Dessalines decided then to assume a vigorous offensive against Port-au-Prince, at which place the French authorities were at odds; to which was added the further disadvantage of the starving condition of the inhabitants owing to the great scarcity of food. The Commander-in-Chief made his last preparations at Petite Rivière, and started forth on September 15 with Generals Pétion and Gabart as principal lieutenants. After successfully engaging in a series of skirmishes, Dessalines took possession of La Croix-des-Bouquets; and on the 23d of September he established his headquarters at Turgeau, at the very entrance of Port-au-Prince, which was being besieged by Pétion on one side and by Gabart on the other. Cangé was investing the fort of Bizoton, which the French garrison was compelled to evacuate on the 2d of October. The artillery, under Pétion's command, then commenced the bombardment of the city. The French General Lavalette was soon at the end of his resources and obliged to capitulate. On the 5th of October he sent one of his aides-de-camp to Dessalines's headquarters, where an agreement was speedily arrived at. According to the convention the French soldiers were allowed to leave the island; hence, on the 8th of October, 1803, they were embarked on the French men-of-war at that time in the harbor. On the following day Dessalines made his triumphal entrance into Port-au-Prince.

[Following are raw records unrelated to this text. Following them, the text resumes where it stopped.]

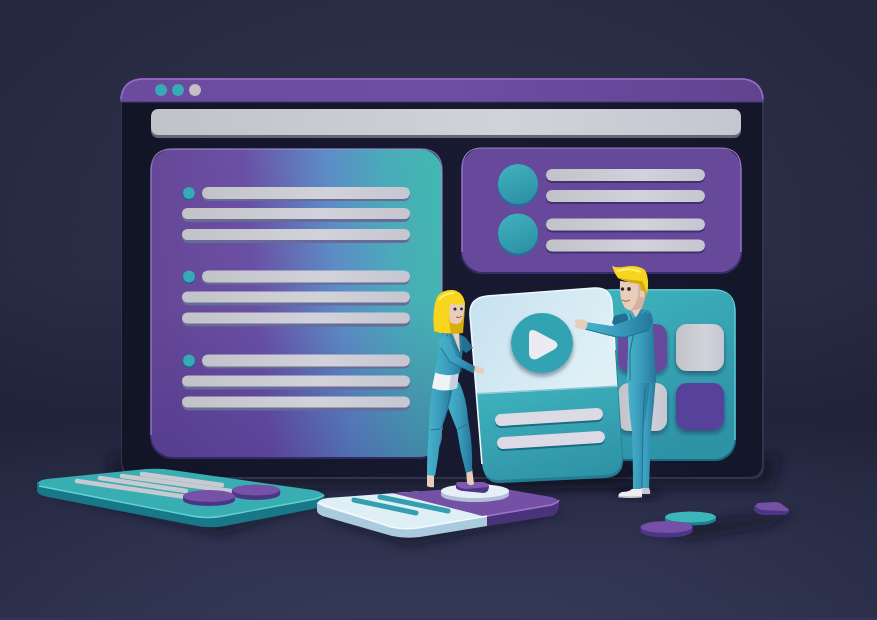
<!DOCTYPE html>
<html lang="en">
<head>
<meta charset="utf-8">
<title>Building a web page</title>
<style>
:root{--night:#2d3049;--screen:#14172a;--purple:#67499b;--purple-deep:#4b3585;--purple-edge:#a173c9;--teal:#37a9b7;--teal-deep:#1f8094;--teal-edge:#62d3d3;--bar:#c9c9d2;--bar-shade:#8b8c9d;--ice:#d3e9f4;--skin:#e9cdbb;--skin-shade:#c39c8b;--hair:#f7d51f;--suit:#3a9fbd;--suit-dark:#216f91;--ink:#2b2634}
html,body{margin:0;height:100%;overflow:hidden;background:var(--night)}
svg.scene{display:block;width:877px;height:620px}
.purple{fill:var(--purple)}.purple-deep{fill:var(--purple-deep)}
.teal{fill:var(--teal)}.teal-deep{fill:var(--teal-deep)}
.bar{fill:url(#barFill)}.ice{fill:var(--ice)}
.skin{fill:var(--skin)}.skin-shade{fill:var(--skin-shade)}
.hair{fill:var(--hair)}.ink{fill:var(--ink)}
.suit{fill:url(#suitFill)}.suit-dark{fill:var(--suit-dark)}
.seam{fill:none;stroke:var(--suit-dark);stroke-width:1}
.line{fill:none;stroke:var(--bar);stroke-linecap:round}
.shadow{fill:#0c0e1e;opacity:.55;filter:url(#soft)}
</style>
</head>
<body>
<svg class="scene" viewBox="0 0 877 620" role="img" aria-label="Two figures assembling a web page from cards in front of a large browser window">
<defs>
<linearGradient id="wall" x2="0" y2="1"><stop stop-color="#2c3049"/><stop offset=".65" stop-color="#292c45"/><stop offset="1" stop-color="#20233a"/></linearGradient>
<linearGradient id="floor" x2="0" y2="1"><stop stop-color="#20233a"/><stop offset=".3" stop-color="#292c46"/><stop offset="1" stop-color="#353a58"/></linearGradient>
<radialGradient id="vignette" cx=".5" cy=".55" r=".7"><stop offset=".6" stop-color="#171a2c" stop-opacity="0"/><stop offset="1" stop-color="#171a2c" stop-opacity=".35"/></radialGradient>
<linearGradient id="titleFill"><stop stop-color="#6b4b9e"/><stop offset=".5" stop-color="#6c4ea3"/><stop offset="1" stop-color="#604491"/></linearGradient>
<linearGradient id="screenFill"><stop stop-color="#121526"/><stop offset=".55" stop-color="#171a30"/><stop offset="1" stop-color="#14172a"/></linearGradient>
<linearGradient id="articleFill" x1="0" y1=".1" x2="1" y2="0"><stop stop-color="#664797"/><stop offset=".32" stop-color="#6a50a4"/><stop offset=".6" stop-color="#5d8cc6"/><stop offset=".8" stop-color="#4aabba"/><stop offset="1" stop-color="#41b9ae"/></linearGradient>
<linearGradient id="articleShade" x2="0" y2="1"><stop offset=".5" stop-color="#30257a" stop-opacity="0"/><stop offset="1" stop-color="#30257a" stop-opacity=".28"/></linearGradient>
<linearGradient id="barFill"><stop stop-color="#c2c3c9"/><stop offset=".6" stop-color="#d2d2da"/><stop offset="1" stop-color="#c6c6d1"/></linearGradient>
<linearGradient id="tealFill" x2=".4" y2="1"><stop stop-color="#3fb4be"/><stop offset="1" stop-color="#2f93a8"/></linearGradient>
<linearGradient id="iceFill" x2="1" y2=".5"><stop stop-color="#c5e0ef"/><stop offset="1" stop-color="#dff0f7"/></linearGradient>
<linearGradient id="suitFill"><stop stop-color="#47b3ca"/><stop offset=".5" stop-color="#3a9cbc"/><stop offset="1" stop-color="#25779a"/></linearGradient>
<filter id="soft" x="-30%" y="-60%" width="160%" height="220%"><feGaussianBlur stdDeviation="6"/></filter>
<filter id="raised" x="-10%" y="-30%" width="120%" height="190%"><feDropShadow dx="0" dy="3" stdDeviation="2" flood-color="#14122c" flood-opacity=".45"/></filter>
<clipPath id="heldFace"><path d="M487 296 594 288Q611 287 612 304L622 456Q623 473 605 475L500 480Q484 481 482 464L470 315Q469 298 487 296Z"/></clipPath>
<clipPath id="miniFace"><path d="M327 498 479 487Q490 486 500 488L551 497Q565 501 551 505L418 528Q404 530 391 527L324 507Q311 501 327 498Z"/></clipPath>
<g id="paragraph">
<circle cx="189" cy="194" r="6.5" fill="#1f6583"/><circle class="teal" cx="189" cy="193" r="6"/>
<g fill="#686b96"><rect x="202" y="189" width="208" height="12" rx="6"/><rect x="182" y="210" width="228" height="12" rx="6"/><rect x="182" y="231" width="228" height="12" rx="6"/></g>
<g class="bar"><rect x="202" y="187" width="208" height="12" rx="6"/><rect x="182" y="208" width="228" height="11" rx="5.5"/><rect x="182" y="229" width="228" height="11" rx="5.5"/></g>
</g>
<g id="contact">
<circle cx="518" cy="186" r="20.5" fill="#2b6b99"/><circle cx="518" cy="184" r="20" fill="url(#tealFill)"/>
<g fill="#413170"><rect x="546" y="171" width="159" height="12" rx="6"/><rect x="546" y="192" width="159" height="12" rx="6"/></g>
<g class="bar"><rect x="546" y="169" width="159" height="12" rx="6"/><rect x="546" y="190" width="159" height="12" rx="6"/></g>
</g>
<g id="disc"><path d="M-26 0V4A26 6 0 0 0 26 4V0Z"/></g>
</defs>

<g id="backdrop">
<rect width="877" height="424" fill="url(#wall)"/>
<rect y="420" width="877" height="200" fill="url(#floor)"/>
<rect width="877" height="620" fill="url(#vignette)"/>
<rect y="618" width="877" height="2" fill="#383056"/>
</g>

<g id="browser-window">
<path class="shadow" d="M108 455H782L772 488H112Z"/>
<path d="M121 98H764V467Q764 479 751 479H138Q121 479 121 461Z" fill="#30344d"/>
<path d="M122 98H762V464Q762 477 748 477H138Q122 476 122 460Z" fill="url(#screenFill)"/>
<path d="M120 102Q120 78 144 78H740Q764 78 764 102Z" fill="url(#titleFill)"/>
<path d="M121 99Q123 79 144 79H740Q761 79 763 99" fill="none" stroke="#9a6dc3" stroke-width="1.5"/>
<path d="M120 102H764" stroke="#483571"/>
<circle class="teal" cx="161" cy="90" r="6"/><circle class="teal" cx="178" cy="90" r="6"/><circle cx="195" cy="90" r="6" fill="#c4bfc6"/>
<rect x="151" y="111" width="590" height="27" rx="7" fill="#656675"/>
<rect class="bar" x="151" y="109" width="590" height="26" rx="7"/>
</g>

<g id="article-panel">
<rect x="150" y="150" width="292" height="309" rx="22" fill="#2e2b61"/>
<rect x="151" y="149" width="291" height="308" rx="22" fill="url(#articleFill)"/>
<rect x="151" y="149" width="291" height="308" rx="22" fill="url(#articleShade)"/>
<path d="M151 435V171Q151 149 173 149H420Q442 149 442 171V430" fill="none" stroke="#a58bd3" stroke-opacity=".75" stroke-width="1.4"/>
<use href="#paragraph"/><use href="#paragraph" y="83.5"/><use href="#paragraph" y="167.5"/>
</g>

<g id="contacts-panel">
<rect x="461" y="150" width="281" height="124" rx="21" fill="#3a2b69"/>
<rect class="purple" x="462" y="148" width="279" height="124" rx="21"/>
<path d="M462 252V169Q462 148 483 148H720Q741 148 741 169V252" fill="none" stroke="#a27cc8" stroke-width="1.2"/>
<use href="#contact"/><use href="#contact" y="49.5"/>
</g>

<g id="tiles-panel">
<rect x="592" y="291" width="144" height="170" rx="21" fill="#1c687f"/>
<rect x="592" y="289" width="143" height="170" rx="21" fill="url(#tealFill)"/>
<path d="M600 290H714Q735 290 735 311V440" fill="none" stroke="#67d5d7" stroke-width="1.2"/>
<g filter="url(#raised)">
<rect class="purple" x="618" y="324" width="49" height="48" rx="11"/>
<rect class="bar" x="676" y="324" width="48" height="47" rx="11"/>
<rect class="bar" x="618" y="383" width="49" height="48" rx="11"/>
<rect x="676" y="383" width="48" height="47" rx="11" fill="#57429a"/>
</g>
</g>

<g id="held-card">
<path class="shadow" d="M484 472 625 466 640 486 500 492Z"/>
<path d="M487 296 594 288Q611 287 612 304L622 456Q623 473 605 475L500 480Q484 481 482 464L470 315Q469 298 487 296Z" fill="#227d93" transform="translate(1 3)"/>
<g clip-path="url(#heldFace)">
<path d="M465 280H620V387L470 395Z" fill="url(#iceFill)"/>
<path d="M470 395 620 386 630 490H475Z" fill="url(#tealFill)"/>
<path d="M472 394 620 386" stroke="#8fc3d5" stroke-width="1.5"/>
</g>
<path d="M482 464 470 315Q469 298 487 296L594 288Q611 287 612 304L615 350" fill="none" stroke="#eff8fc" stroke-width="1.6"/>
<g filter="url(#raised)">
<ellipse cx="542" cy="343" rx="31" ry="30" fill="#33a3b3"/>
<path d="M529 335Q529 328 536 331L555 341Q560 345 555 349L537 359Q530 361 529 354Z" fill="#eceaf2"/>
</g>
<path d="M501 422 597 416M503 445 599 439" fill="none" stroke="#1b6c80" stroke-width="12" stroke-linecap="round"/>
<path class="line" d="M501 420 597 414M503 443 599 437" stroke-width="12" style="stroke:#dcdbe5"/>
</g>

<g id="text-card">
<path class="shadow" d="M40 490 140 478 330 500 220 535Z"/>
<path d="M37 482V491Q38 495 48 497L192 525Q208 529 225 526L318 508Q326 505 324 494Z" fill="#187889"/>
<path d="M47 479 146 469Q160 468 172 470L313 490Q333 495 315 499L223 516Q208 519 192 516L46 488Q30 482 47 479Z" fill="#38adb2"/>
<path d="M39 486 192 516Q208 519 223 516L315 499Q322 497 324 495" fill="none" stroke="var(--teal-edge)" stroke-width="1.4"/>
<path class="line" d="M77 481 186 497M100 478 186 491M122 476 238 492M142 474 222 485" stroke-width="4.5"/>
<g class="purple-deep"><use href="#disc" x="209" y="496"/><use href="#disc" transform="translate(256 490) scale(.93 1)"/></g>
<ellipse cx="209" cy="496" rx="26" ry="6" fill="#7651a8"/><ellipse cx="256" cy="490" rx="24" ry="5.5" fill="#7651a8"/>
</g>

<g id="video-card">
<path class="shadow" d="M318 515 480 500 566 512 410 546Z"/>
<path d="M317 502V511Q318 515 326 517L392 536Q405 539 420 537L487 526V500Z" fill="#a9cbdd"/>
<path d="M487 513V526L552 516Q560 514 559 500Z" fill="#49347c"/>
<g clip-path="url(#miniFace)">
<path d="M300 480H390L490 520 420 540H300Z" fill="#deeff5"/>
<path d="M388 492 487 480 570 490V520L487 517Z" fill="#7450a6"/>
</g>
<path d="M318 503 391 527Q404 530 418 528L487 516" fill="none" stroke="#f3fafd" stroke-width="1.5"/>
<path d="M487 516 551 505Q558 503 559 500" fill="none" stroke="#a276ca" stroke-width="1.5"/>
<path d="M354 500 416 513M380 497 448 511" fill="none" stroke="#339fb1" stroke-width="5" stroke-linecap="round"/>
<path d="M441 491V495A34 7 0 0 0 509 495V491Z" fill="#b3bfd5"/>
<ellipse cx="475" cy="491" rx="34" ry="7" fill="#e6eff7"/>
<path d="M456 484V488Q457 490 463 491L484 493Q489 492 489 486Z" class="purple-deep"/>
<path d="M457 482 483 482Q491 484 488 487L466 489Q457 488 456 484Z" fill="#8058ad"/>
</g>

<g id="loose-pieces">
<path class="shadow" d="M640 530 715 520 800 512 770 526 690 540Z"/>
<path d="M665 517V520A25.5 5.5 0 0 0 716 520V517Z" class="teal-deep"/><ellipse cx="690.5" cy="517" rx="25.5" ry="5.5" fill="#3db6b9"/>
<g class="purple-deep"><use href="#disc" transform="translate(666.5 527) scale(1 1.05)"/></g><ellipse cx="666.5" cy="527" rx="26" ry="6" fill="#7550a6"/>
<path d="M754 505V510Q755 514 763 515L783 515Q790 515 789 508Z" class="purple-deep"/>
<path d="M758 503 776 502Q780 502 783 505L788 509Q790 512 784 511L762 510Q752 507 758 503Z" fill="#7650a5"/>
</g>

<g id="woman">
<path d="M460 335Q466 336 468 341L473 348 466 353 457 345Z" class="suit-dark"/>
<path class="skin" d="M427 473 434 473 434 487Q430 488 427 486ZM466 469 472 468 474 484Q470 487 467 483Z"/>
<path class="suit" d="M449 387 459 382Q467 399 468 419 473 444 472 471L466 473Q460 452 457 430L447 405Z"/>
<path class="suit" d="M433 386 453 386Q449 411 441 429 439 455 435 476L427 475Q427 450 429 429 429 405 433 386Z"/>
<path class="seam" d="M451 390Q448 411 441 429M431 430 440 429M458 429 468 424"/>
<path d="M435 373 459 370 457 388Q445 393 432 388Z" fill="#eff2f7"/><path d="M451 374 459 370 457 388 449 390Z" fill="#c6d1df"/>
<path class="skin-shade" d="M447 322 456 322 456 344 449 341Z"/>
<path class="suit" d="M438 340Q440 332 449 332L458 332Q464 338 463 348L460 373Q446 378 434 372Q440 357 438 340Z"/>
<path class="skin" d="M452 332 459 333 460 353Z"/>
<path class="seam" d="M449 332 460 354 461 372M448 333 446 339 451 342 460 354"/>
<path d="M441 337Q448 333 451 342L456 356 476 367 474 373 451 363Q444 354 439 344 438 339 441 337Z" class="suit"/>
<path class="seam" d="M441 348 450 362 474 373"/>
<path class="skin" d="M475 366Q482 366 485 371L482 374 474 372Z"/>
<path d="M434 331Q432 308 438 296 444 289 454 290 465 293 465 307L463 333Q448 335 434 331Z" fill="#d9ae12"/>
<path class="skin" d="M447 301 464 302Q465 315 461 322 456 326 450 322Z"/>
<path class="hair" d="M434 331Q432 308 437 297 442 290 452 290 464 292 465 305L450 304Q448 319 451 333 441 334 434 331Z"/>
<path d="M439 300Q444 293 454 293" fill="none" stroke="#ffef75" stroke-width="2"/>
<circle class="ink" cx="455" cy="309" r="1.6"/><circle class="ink" cx="461.5" cy="309" r="1.4"/>
<path d="M456 317Q459 319 462 316" fill="none" stroke="#9a5d58"/>
</g>

<g id="man">
<path class="shadow" d="M615 490H655L662 498H622Z" opacity=".4"/>
<path d="M614 316 625 313 634 324 620 331 612 323Z" class="suit-dark"/>
<path class="skin-shade" d="M629 302 643 300 642 317 632 316Z"/>
<path class="suit" d="M642 376H656Q654 405 651 432L649 488H642L638 430Z"/>
<path class="suit" d="M628 376H650Q648 405 643 431L642 490H633Q633 455 632 432 628 405 628 376Z"/>
<path class="seam" d="M645 388Q643 411 643 431L642 488"/>
<path d="M641 488H649Q651 491 650 494H639Z" fill="#c4c6d1"/>
<path d="M632 489H642V497Q630 499 619 497 617 494 622 492 629 492 632 489Z" fill="#f0edf0"/>
<path d="M618 497H642" stroke="#a8a9b7"/>
<path class="suit" d="M628 315Q637 308 648 310 654 314 653 326L656 382Q641 385 627 381L628 350Z"/>
<path class="skin" d="M631 309 642 306 636 318Z"/>
<path class="seam" d="M643 309 636 320 630 352 630 381M630 314 634 325M637 320 642 323 645 312"/>
<path d="M651 314Q654 322 649 330L626 337Q617 338 608 335L584 329 586 322 612 326 634 318Q644 311 651 314Z" class="suit"/>
<path class="seam" d="M649 330 626 337Q617 338 608 335L585 329"/>
<path class="skin" d="M588 322 586 329Q579 330 574 326L576 324 574 321Q582 317 588 322Z"/>
<path class="skin" d="M620 281 645 284Q647 300 641 308 632 313 625 308 619 300 620 281Z"/>
<path d="M638 284 648 288Q646 302 641 308 636 311 631 310 640 300 638 284Z" class="skin-shade" opacity=".55"/>
<path class="hair" d="M612 266Q617 268 623 267 637 264 645 270 650 279 647 294L642 294 640 284Q629 283 618 278 614 273 612 266Z"/>
<path d="M618 278Q629 283 640 284L642 294 647 294Q645 285 642 281 630 280 618 278Z" fill="#d7a917"/>
<path d="M617 271Q630 267 641 272" fill="none" stroke="#ffef75" stroke-width="2"/>
<ellipse class="skin" cx="642" cy="294" rx="2.5" ry="3.5"/>
<circle class="ink" cx="622.5" cy="289" r="1.8"/><circle class="ink" cx="629" cy="289" r="1.9"/>
<path d="M622 300Q626 303 630 300" fill="none" stroke="#9a5d58"/>
</g>
</svg>
</body>
</html>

In the North the French had in their power only Cap-Français and Môle St. Nicolas; and but Cayes alone in the South. And this last-named town was almost lost to them. Closely surrounded by Geffrard and blockaded by the English, the town was incapable of great resistance. Therefore, General Brunet, who was in command, signed the capitulation with the English, and on the 17th of October, 1803, Geffrard took possession of Cayes. In the South, as in the West, there was no longer any vestige of the French domination.
In order to become the sole master of Saint-Domingue it now remained but for Dessalines to storm Cap-Français, in which place Rochambeau had established quite